Published on 1 July 2018
The Bring Back our Girls (BBOG) is a women-led, spontaneous movement that erupted in Nigeria following the abduction of over 200 schoolgirls by Boko Haram terrorists in 2014. It soon gained widespread presence on the streets but even more online. The BBOG remains a unique movement in contemporary Africa in that it is women-led and depends on bold confrontation offline and viral advocacy online.
The objective of the BBOG is clear: pressure the government to rescue and return all the abductees safely. The movement has recorded remarkable achievements such as the return of over 100 girls and the priming of the plight of the remaining girls. The demand for the release of the abductees, has, however developed a life of its own as many other actors now continue to promote the issue even when the BBOG appears to be fatigued and silent. The movement’s use of social media is most probably responsible for this. What can similar movements or other social actors learn from this?
Cite this publication

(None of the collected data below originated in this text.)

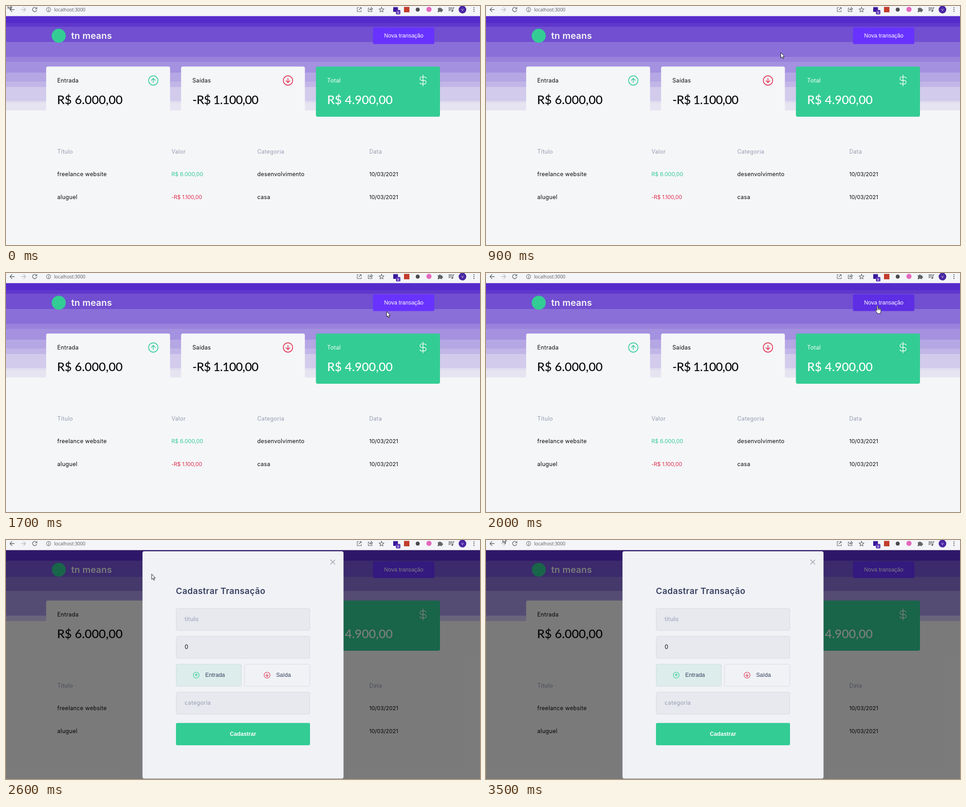
An HTML page for the animation above (5 s loop, 1054 by 531 pixels).

```html
<!DOCTYPE html>
<html lang="pt-BR">
<head>
<meta charset="utf-8">
<title>Transações</title>
<style>
  html, body { margin: 0; width: 100%; height: 100%; overflow: hidden; background: #f5f6f8; }
  svg { display: block; width: 1054px; height: 531px; }
  text { font: 400 12.5px Inter, sans-serif; letter-spacing: .3px; fill: #0b0b0e; }
  .num { font-size: 12.2px; letter-spacing: 0; }
  .head text, .hint { fill: #969cb2; }
  .big { font: 500 27px Lato, sans-serif; letter-spacing: 0; }
  .neg { letter-spacing: -.8px; }
  .ui { font-family: "Liberation Sans", Arial, sans-serif; letter-spacing: 0; }
  .bold { font-weight: 700; }
  .white { fill: #fff; }
  .brand { font-weight: 600; font-size: 20px; letter-spacing: .2px; fill: #f5f6f8; }
  .url { font: 10.3px "Open Sans", sans-serif; letter-spacing: 0; fill: #55595e; }
  .title { font-weight: 600; font-size: 18.8px; letter-spacing: .5px; fill: #363f5f; }
  .plain { font: 700 18.8px "Liberation Sans", Arial, sans-serif; letter-spacing: 0; }
  .ink { fill: #363f5f; }
  .line { fill: none; stroke: #5f6368; stroke-width: 1.3; }
  .round { fill: none; stroke-linecap: round; stroke-linejoin: round; }
  .field rect { fill: #e7e9ee; stroke: #d7d9df; }
</style>
</head>
<body>
<svg viewBox="0 0 1054 531" xmlns="http://www.w3.org/2000/svg">
  <defs>
    <g id="up" class="round">
      <circle r="10.4"/>
      <path d="M0 4.6V-4.6M-4.4 -.3L0 -4.7 4.4 -.3"/>
    </g>
  </defs>

  <rect width="1054" height="531" fill="#f5f6f8"/>
  <g id="light"></g>
  <g id="dark"></g>

  <g id="page">
    <circle cx="117.3" cy="66" r="15.6" fill="#33cc95"/>
    <text class="brand" x="145" y="72.5">tn means</text>
    <rect id="newBtn" x="816" y="47.5" width="136.5" height="37" rx="3"/>
    <text class="ui white" x="840.7" y="70">Nova transação</text>

    <rect x="89.3" y="134.5" width="275.5" height="111.5" rx="4" fill="#f5f6f8"/>
    <rect x="389.3" y="134.5" width="275.3" height="111.5" rx="4" fill="#f5f6f8"/>
    <rect x="689.2" y="134.5" width="275.8" height="111.5" rx="4" fill="#33cc95"/>
    <text x="114" y="170">Entrada</text>
    <text x="414.5" y="170">Saídas</text>
    <text class="white" x="714" y="170">Total</text>
    <text class="big" x="113.5" y="217.8">R$ 6.000,00</text>
    <text class="big neg" x="414.5" y="217.8">-R$ 1.100,00</text>
    <text class="big white" x="714" y="217.8">R$ 4.900,00</text>
    <use href="#up" x="327.5" y="165.5" stroke="#33cc95" stroke-width="1.6"/>
    <use href="#up" transform="translate(627 165.5) scale(1 -1)" stroke="#e0304f" stroke-width="1.6"/>
    <path class="round" transform="translate(913.9 152) scale(1.12)" stroke="#fff" stroke-width="1.25"
      d="M12 1V23M18 7.5C18 5.8 16.6 5 14.5 5H9.5a3.5 3.5 0 0 0 0 7h5a3.5 3.5 0 0 1 0 7H9.5C7.4 19 6 18.2 6 16.5"/>

    <g class="head">
      <text x="114" y="328">Título</text>
      <text x="368" y="328">Valor</text>
      <text x="558.7" y="328">Categoria</text>
      <text x="807.7" y="328">Data</text>
    </g>
    <text x="114" y="378">freelance website</text>
    <text class="num" x="367.7" y="378" style="fill:#33cc95">R$ 6.000,00</text>
    <text x="558.7" y="378">desenvolvimento</text>
    <text class="num" x="807.7" y="378">10/03/2021</text>
    <text x="114" y="428.5">aluguel</text>
    <text class="num neg" x="367.7" y="428.5" style="fill:#e0304f;letter-spacing:-.2px">-R$ 1.100,00</text>
    <text x="558.7" y="428.5">casa</text>
    <text class="num" x="807.7" y="428.5">10/03/2021</text>
  </g>

  <g id="modal">
    <rect y="22" width="1054" height="509" fill="#000" fill-opacity=".5"/>
    <rect id="sheet" x="303.5" width="447" rx="4" fill="#f0f2f6"/>
    <text id="title" class="title" x="377.8" y="119.5">Cadastrar Transação</text>
    <g id="form">
      <g class="field">
        <rect x="378.5" y="149.5" width="297" height="49" rx="3"/>
        <rect x="378.5" y="211.5" width="297" height="49" rx="3"/>
        <rect x="378.5" y="273.5" width="145" height="49" rx="3" style="fill:#dcedeb"/>
        <rect x="530.5" y="273.5" width="145" height="49" rx="3" style="fill:#f0f2f6"/>
        <rect x="378.5" y="335.5" width="297" height="49" rx="3"/>
      </g>
      <text class="hint" x="397.3" y="178">titulo</text>
      <text x="397.3" y="240">0</text>
      <text class="ui ink" x="443" y="302">Entrada</text>
      <text class="ui ink" x="600.7" y="302">Saída</text>
      <text class="hint" x="397.3" y="364">categoria</text>
      <rect x="378" y="404" width="298" height="49.5" rx="3" fill="#33cc95"/>
      <text class="ui bold white" x="527" y="432.3" text-anchor="middle">Cadastrar</text>
    </g>
    <g id="icons">
      <use href="#up" transform="translate(423 300.3) scale(.63)" stroke="#33cc95" stroke-width="1.8"/>
      <use href="#up" transform="translate(580.5 300.3) scale(.63 -.63)" stroke="#e0304f" stroke-width="1.8"/>
      <path d="M721.8 44.2l9.6 9.6m0-9.6l-9.6 9.6" class="round" stroke="#9b9fa8" stroke-width="1.4"/>
    </g>
  </g>

  <g id="bar">
    <rect width="1054" height="22.5" fill="#f4f5f8"/>
    <path class="line" d="M19 8H9M13.8 3L8.8 8l5 5"/>
    <path class="line" d="M33.5 8H43.5M38.8 3l5 5-5 5" style="stroke:#b9bcc0"/>
    <path class="line" d="M67.3 4.8A4.7 4.7 0 1 0 68.3 9M68.6 2.6V6.4H64.6"/>
    <circle class="line" cx="94.7" cy="8" r="4.6" style="stroke-width:1.1"/>
    <path class="line" d="M94.7 7.2V10.8M94.7 5V6.3"/>
    <text class="url" x="107" y="11.5">localhost:3000</text>
    <path class="line" style="stroke-width:1.1" d="M784.5 3.5H781V12.5H790V9M786.5 3.5H790V7M790 3.5L784.5 9"/>
    <path class="line" style="stroke-width:1.1" d="M808 4.5H805.5V12.5H814V10M808 9.5C808.5 7 810 5.7 812 5.7V3.2L815.3 6.5 812 9.5V7.5C810.2 7.5 809 8.2 808 9.5Z"/>
    <path class="line" style="stroke-width:1.1" d="M835 2.8l1.5 3.6 3.9.3-3 2.5.9 3.8-3.3-2-3.3 2 .9-3.8-3-2.5 3.9-.3Z"/>
    <rect x="861" y="2.5" width="10.5" height="10.5" fill="#3a1799"/>
    <rect x="867" y="8.7" width="10" height="10" rx="2" fill="#5a35b5"/>
    <text class="ui white" x="872" y="16.7" text-anchor="middle" style="font-size:8px">8</text>
    <rect x="885" y="2" width="12" height="12" fill="#c43c2c"/>
    <circle cx="915.5" cy="8" r="4.5" fill="#4a4c50"/>
    <circle cx="940.5" cy="7.5" r="5.7" fill="#e468bd"/>
    <path fill="#5f6368" d="M960 5H963A1.8 1.8 0 1 1 966.6 5H969.5V7.6A1.8 1.8 0 1 1 969.5 11V13.5H966.5A1.7 1.7 0 0 0 963.2 13.5H960V10.5A1.7 1.7 0 0 0 960 7.3Z"/>
    <path class="line" d="M984 4H992M984 7H992M984 10H988.5M993.8 11V4H997"/>
    <circle cx="992.2" cy="11" r="2" fill="#5f6368"/>
    <circle cx="1015" cy="8" r="8.5" fill="#4a27a3"/>
    <text class="ui white" x="1015" y="10.7" text-anchor="middle" style="font-size:7.5px">V</text>
    <g fill="#5f6368"><circle cx="1040.5" cy="4" r="1.2"/><circle cx="1040.5" cy="8" r="1.2"/><circle cx="1040.5" cy="12" r="1.2"/></g>
  </g>

  <g id="cursor" stroke="#15151c" stroke-width="1" stroke-linejoin="round" fill="#fff">
    <path id="arrow" d="M.5 .5V12.6L3.2 10 5 14.4 7 13.5 5.2 9.3H8.6Z"/>
    <path id="hand" d="M.6 1.8a1.3 1.3 0 0 1 2.6 0V7a1.2 1.2 0 0 1 2.2.2 1.2 1.2 0 0 1 2.2.4 1.1 1.1 0 0 1 2 .8V12.5C9.6 14.5 8.6 15.2 8.4 18H1.6C1.4 15.8-.8 14-2.3 11.3-3 9.9-1.6 9.1-.6 10.2L.6 11.5ZM3.2 7V10.5M5.4 7.3V10.5M7.6 8V10.7"/>
  </g>
</svg>
<script>
const LOOP = 5000, STEP = 100;
const $ = id => document.getElementById(id);

// each band: top edge, colour; it runs to the next top edge
function bands(id, list, end) {
  list.forEach(([y, fill], i) => {
    const r = document.createElementNS("http://www.w3.org/2000/svg", "rect");
    const bottom = i + 1 < list.length ? list[i + 1][0] : end;
    const attrs = { y, fill, width: 1054, height: bottom - y };
    for (const k in attrs) r.setAttribute(k, attrs[k]);
    $(id).append(r);
  });
}
bands("light", [[22, "#552bcb"], [38, "#5f38cc"], [46, "#714fd0"], [80, "#8b6fd8"],
  [113, "#9a82dc"], [124, "#a491e0"], [148, "#b5a6e4"], [168, "#c1b6e7"],
  [180, "#d2cbec"], [211, "#dfdbef"], [215, "#e7e4f1"]], 232);
bands("dark", [[22, "#5c2ed2"], [46, "#7654da"], [82, "#8c72d8"],
  [113, "#ac9aea"], [168, "#d4caf8"], [180, "#f5f6f8"]], 232);

// pointer tip: time, x, y
const path = [
  [0, 4, -7], [200, 4, -7], [300, 60, 6], [400, 190, 44], [500, 326, 72], [600, 410, 86],
  [700, 510, 96], [800, 591, 101], [900, 655, 103], [1000, 728, 100], [1100, 778, 95],
  [1200, 797, 92], [1300, 797, 92], [1400, 817, 90], [1500, 835, 88], [1600, 835, 88],
  [1700, 846, 85], [1800, 857, 78], [2000, 868.5, 72], [2300, 866, 73], [2400, 750, 77],
  [2500, 530, 79], [2600, 323.5, 75], [2700, 323.5, 75], [2900, 230, 53],
  [3100, 112, 21], [3300, 54, 0], [3500, 37, -7], [LOOP, 37, -7]
];

function tip(t) {
  const i = path.findIndex(p => p[0] > t);
  const [t0, x0, y0] = path[i - 1], [t1, x1, y1] = path[i];
  const k = (t - t0) / (t1 - t0);
  return [x0 + (x1 - x0) * k, y0 + (y1 - y0) * k];
}

const show = (id, on) => $(id).setAttribute("visibility", on ? "visible" : "hidden");

function draw(now) {
  const t = Math.floor((now % LOOP) / STEP) * STEP;
  const open = t >= 2200, ready = t >= 2300, over = t >= 1800 && !open;
  const [x, y] = tip(t);
  $("cursor").setAttribute("transform", `translate(${x} ${y})`);
  show("arrow", !over);
  show("hand", over);
  $("newBtn").setAttribute("fill", t >= 1800 && t < 2400 ? "#5e2ee5" : "#6933ff");
  show("light", !open);
  show("dark", open);
  show("modal", open);
  show("icons", ready);
  $("sheet").setAttribute("y", ready ? 25 : 28);
  $("sheet").setAttribute("height", ready ? 505 : 500);
  $("title").setAttribute("class", ready ? "title" : "title plain");
  $("form").setAttribute("transform", `translate(0 ${ready ? 2.4 : 0})`);
}

const start = performance.now();
function tick() {
  draw(performance.now() - start);
  requestAnimationFrame(tick);
}
tick();
</script>
</body>
</html>
```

Ojebode, A. and Oladapo, W. (2018) Using Social Media for Long-Haul Activism: Lessons from the BBOG Movement in Nigeria, July, Utafiti Sera Research Brief Series, Nairobi: Partnership for African Social & Governance Research (PASGR)